The Mistake That's Leading To Soggy Baked Fries

There are many perks to making a batch of homemade fries in the oven rather than deep-frying them in oil. The technique is not only thought to be healthier, but it also creates less of a mess, with no pot full of oil to deal with after cooking. No matter how they're cooked, the key to delicious fries is to make sure they're crispy — which can take a little more effort if they're baked rather than fried. Many home cooks have unfortunately pulled out a baking sheet of soggy spuds from the oven. There are many mistakes that can inhibit proper crisping, and one of the sneakiest setbacks is putting the sliced potatoes in the oven while they're still wet.

If you wash potatoes and don't give them enough time to dry, the excess moisture on their surfaces will lead to the fries steaming rather than browning and crisping. Many fry recipes will also call for soaking the cut potatoes in water to remove extra starches, which can help you get the crispiest fries possible. However, this hack will fail you if you don't dry the fries as thoroughly before cooking them. 

To avoid this mistake, pat your raw fries dry before letting them sit between clean cloths or paper towels, then season and bake them in the oven.
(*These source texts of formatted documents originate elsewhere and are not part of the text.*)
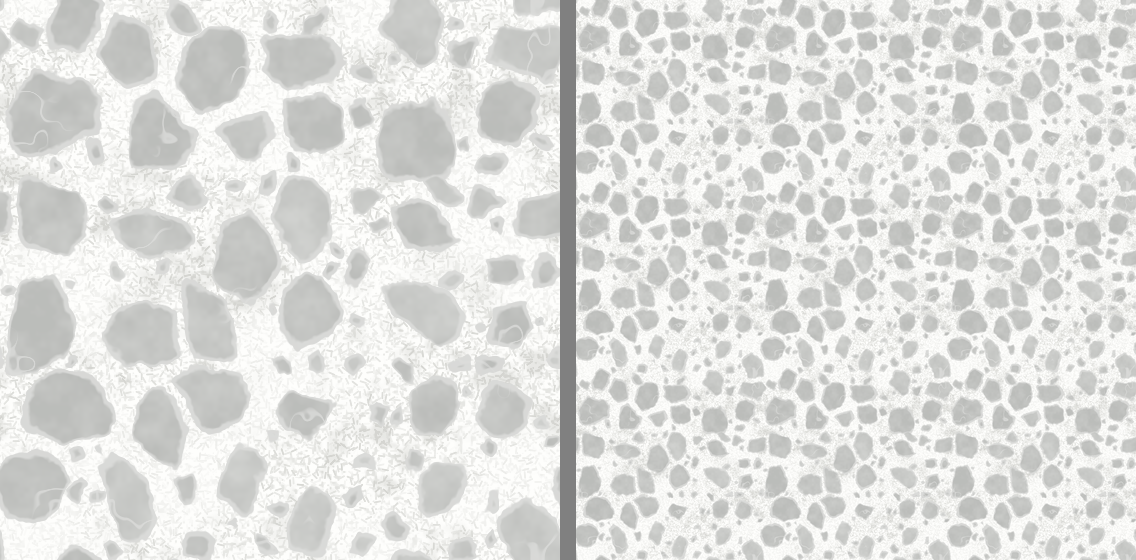
Left: one tile. Right: repeated 3 by 3.
A Shadertoy shader for this texture:

```glsl
// Pale terrazzo: grey angular stones set in a white, finely flaked matrix.
// Stones are random polygons clipped by wrapped Voronoi cells; small chips
// fill the free room, and all noise repeats a whole number of times.

const float TAU = 6.28319;
const vec3 WHITE = vec3(0.995, 0.995, 0.988);
const vec3 FLAKE_GREY = vec3(0.835, 0.837, 0.82);
const vec3 RIM_GREY = vec3(0.865, 0.867, 0.86);
const vec3 STONE_DARK = vec3(0.735, 0.74, 0.73);
const vec3 STONE_LIGHT = vec3(0.815, 0.82, 0.81);

struct Cell { vec2 id; vec2 centre; float border; };

// Integer hash of a cell and a seed, three values in 0..1
vec3 hash3(vec2 cell, float seed) {
    uvec3 v = uvec3(vec3(cell, seed) + 0.5) * 1664525u + 10139u;
    v.x += v.y * v.z; v.y += v.z * v.x; v.z += v.x * v.y;
    v ^= v >> 16u;
    v.x += v.y * v.z; v.y += v.z * v.x; v.z += v.x * v.y;
    return vec3(v >> 8u) / 16777216.0;
}

// Value noise that wraps after n cells
float noise(vec2 uv, float n, float seed) {
    vec2 p = uv * n, i = floor(p), f = p - i;
    f = f * f * (3.0 - 2.0 * f);
    vec2 a = mod(i, n), b = mod(i + 1.0, n);
    return mix(mix(hash3(a, seed).x, hash3(vec2(b.x, a.y), seed).x, f.x),
               mix(hash3(vec2(a.x, b.y), seed).x, hash3(b, seed).x, f.x), f.y);
}

float fbm(vec2 uv, float n, float seed) {
    return 0.5 * noise(uv, n, seed) + 0.3 * noise(uv, n * 2.0, seed + 1.0)
         + 0.2 * noise(uv, n * 4.0, seed + 2.0);
}

float smoothMax(float a, float b, float k) {
    float h = max(k - abs(a - b), 0.0) / k;
    return max(a, b) + h * h * k * 0.25;
}

vec2 turn(vec2 p, float angle) {
    float c = cos(angle), s = sin(angle);
    return vec2(c * p.x - s * p.y, s * p.x + c * p.y);
}

vec2 site(vec2 cell, float n, float seed) {
    return (cell + 0.5 + 0.72 * (hash3(mod(cell, n), seed).xy - 0.5)) / n;
}

// Nearest site and the distance to its Voronoi border
Cell voronoi(vec2 p, float n, float seed) {
    vec2 home = floor(p * n), nearest = home, centre = vec2(0.0);
    float best = 9.0;
    for (int k = 0; k < 9; k++) {
        vec2 cell = home + vec2(k % 3, k / 3) - 1.0;
        vec2 s = site(cell, n, seed);
        float d = distance(p, s);
        if (d < best) { best = d; nearest = cell; centre = s; }
    }
    float border = 9.0;
    for (int k = 0; k < 25; k++) {
        if (k == 12) continue;
        vec2 s = site(nearest + vec2(k % 5, k / 5) - 2.0, n, seed);
        border = min(border, dot(0.5 * (s + centre) - p, normalize(s - centre)));
    }
    return Cell(mod(nearest, n), centre, border);
}

// Stretched, rounded polygon with random sides
float polygon(vec2 p, vec2 id, float radius, float seed) {
    vec3 shape = hash3(id, seed);
    float stretch = mix(1.0, 1.38, shape.y);
    p = turn(p, shape.x * TAU) * vec2(1.0 / stretch, stretch);
    float d = -radius;
    for (int k = 0; k < 7; k++) {
        vec3 h = hash3(id, seed + 1.0 + float(k));
        vec2 side = turn(vec2(1.0, 0.0), (float(k) + 0.7 * h.x) * TAU / 7.0);
        d = smoothMax(d, dot(p, side) - radius * mix(0.72, 1.12, h.y), radius * 0.18);
    }
    return d;
}

// Distance to the large stones, with the tone of the nearest one
float largeStones(vec2 p, out float tone) {
    Cell c = voronoi(p, 6.0, 3.0);
    vec3 h = hash3(c.id, 5.0);
    tone = h.x;
    return smoothMax(polygon(p - c.centre, c.id, mix(0.047, 0.088, h.y), 20.0), 0.007 - c.border, 0.01);
}

// Distance to the chips, each sized to the room between large stones
float smallStones(vec2 p, out float tone) {
    Cell c = voronoi(p, 13.0, 7.0);
    vec3 h = hash3(c.id, 9.0);
    float unused;
    float room = largeStones(c.centre, unused) - 0.004;
    float radius = min(mix(0.014, 0.036, h.y), room / 1.2);
    tone = h.x;
    if (radius < 0.007) return 1.0;
    return smoothMax(polygon(p - c.centre, c.id, radius, 40.0), 0.004 - c.border, 0.005);
}

// Short strokes in random directions, one per cell
float flakes(vec2 uv, float n, float seed) {
    vec2 p = uv * n, home = floor(p);
    float ink = 0.0;
    for (int k = 0; k < 9; k++) {
        vec2 cell = home + vec2(k % 3, k / 3) - 1.0;
        vec3 h = hash3(mod(cell, n), seed);
        vec2 q = turn(p - cell - h.xy, h.z * TAU);
        q.x -= clamp(q.x, -0.45, 0.45);
        ink = max(ink, (1.0 - smoothstep(0.06, 0.24, length(q))) * fract(h.z * 37.0));
    }
    return ink;
}

vec3 matrixColour(vec2 uv) {
    float patches = smoothstep(0.3, 0.7, fbm(uv, 6.0, 60.0));
    float grain = smoothstep(0.5, 0.9, noise(uv, 210.0, 64.0));
    float cloud = smoothstep(0.5, 0.8, fbm(uv, 22.0, 66.0)) * patches;
    float ink = max(flakes(uv, 92.0, 70.0), 0.65 * grain) * mix(0.4, 0.95, patches);
    return mix(WHITE, FLAKE_GREY, clamp(ink + 0.55 * cloud, 0.0, 1.0));
}

vec3 stoneColour(vec2 uv, float d, float tone) {
    float mottle = fbm(uv, 26.0, 80.0) - 0.5;
    vec3 colour = mix(STONE_DARK, STONE_LIGHT, clamp(0.15 + 0.55 * tone + 1.1 * mottle, 0.0, 1.0));
    float vein = abs(fbm(uv, 10.0, 84.0) - 0.5);
    float broken = smoothstep(0.55, 0.7, noise(uv, 9.0, 88.0));
    colour = mix(colour, RIM_GREY, 0.75 * broken * (1.0 - smoothstep(0.004, 0.018, vein)));
    float rimWidth = mix(0.002, 0.012, noise(uv, 18.0, 90.0));
    return mix(colour, RIM_GREY, 0.85 * smoothstep(-rimWidth - 0.003, -rimWidth + 0.003, d));
}

void mainImage(out vec4 fragColor, in vec2 fragCoord) {
    vec2 uv = fragCoord / iResolution.xy;
    // Ragged outlines from a wrapped warp
    vec2 warp = vec2(fbm(uv, 20.0, 100.0), fbm(uv, 20.0, 104.0)) - 0.5;
    vec2 p = uv + 0.026 * warp;
    float tone, chipTone;
    float d = largeStones(p, tone);
    float chip = smallStones(p, chipTone);
    if (chip < d) { d = chip; tone = chipTone; }
    d += 0.003 * (noise(uv, 150.0, 108.0) - 0.5);
    float cover = 1.0 - smoothstep(-0.0015, 0.0015, d);
    fragColor = vec4(mix(matrixColour(uv), stoneColour(uv, d, tone), cover), 1.0);
}
```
Don't hesitate to swap the towels out after a few minutes if they become soggy, to ensure your sliced spuds are as dry as possible.

More tips for avoiding soggy baked fries

Once your potatoes are dry, you might think that baking perfectly crisp fries is effortless — but think again. There are still other mistakes that can lead to soggy fries out of the oven. For starters, don't forget to preheat your oven properly while you wait for the fries to dry. You also want to toss the sliced potatoes in enough oil for them to crisp up, but not so much that they turn greasy and limp. Use about one tablespoon of olive oil for every large potato that you'll be baking. It's best to toss the potatoes with the oil in a bag or bowl rather than drizzling it on top of them, to ensure that each fry is fully coated.

Even your seasonings can help create a crunchier outer crust. A blend of salt and spices like black pepper, paprika, onion and garlic powders will cling to the fries and help create a thicker, crispier outer layer. You can also add some potato starch or cornstarch to the blend to make the outer layer crunchier. 

Lastly, once the potatoes are sliced, dried, oiled, seasoned, and ready to go, don't overcrowd the baking sheet, which can lead to limp and undercooked fries. Give each fry its own space, baking in batches if you have to. Make sure to line the baking sheet with parchment paper, so the fries don't get stuck to the metal, leaving the crunchy parts on the pan rather than on your plate.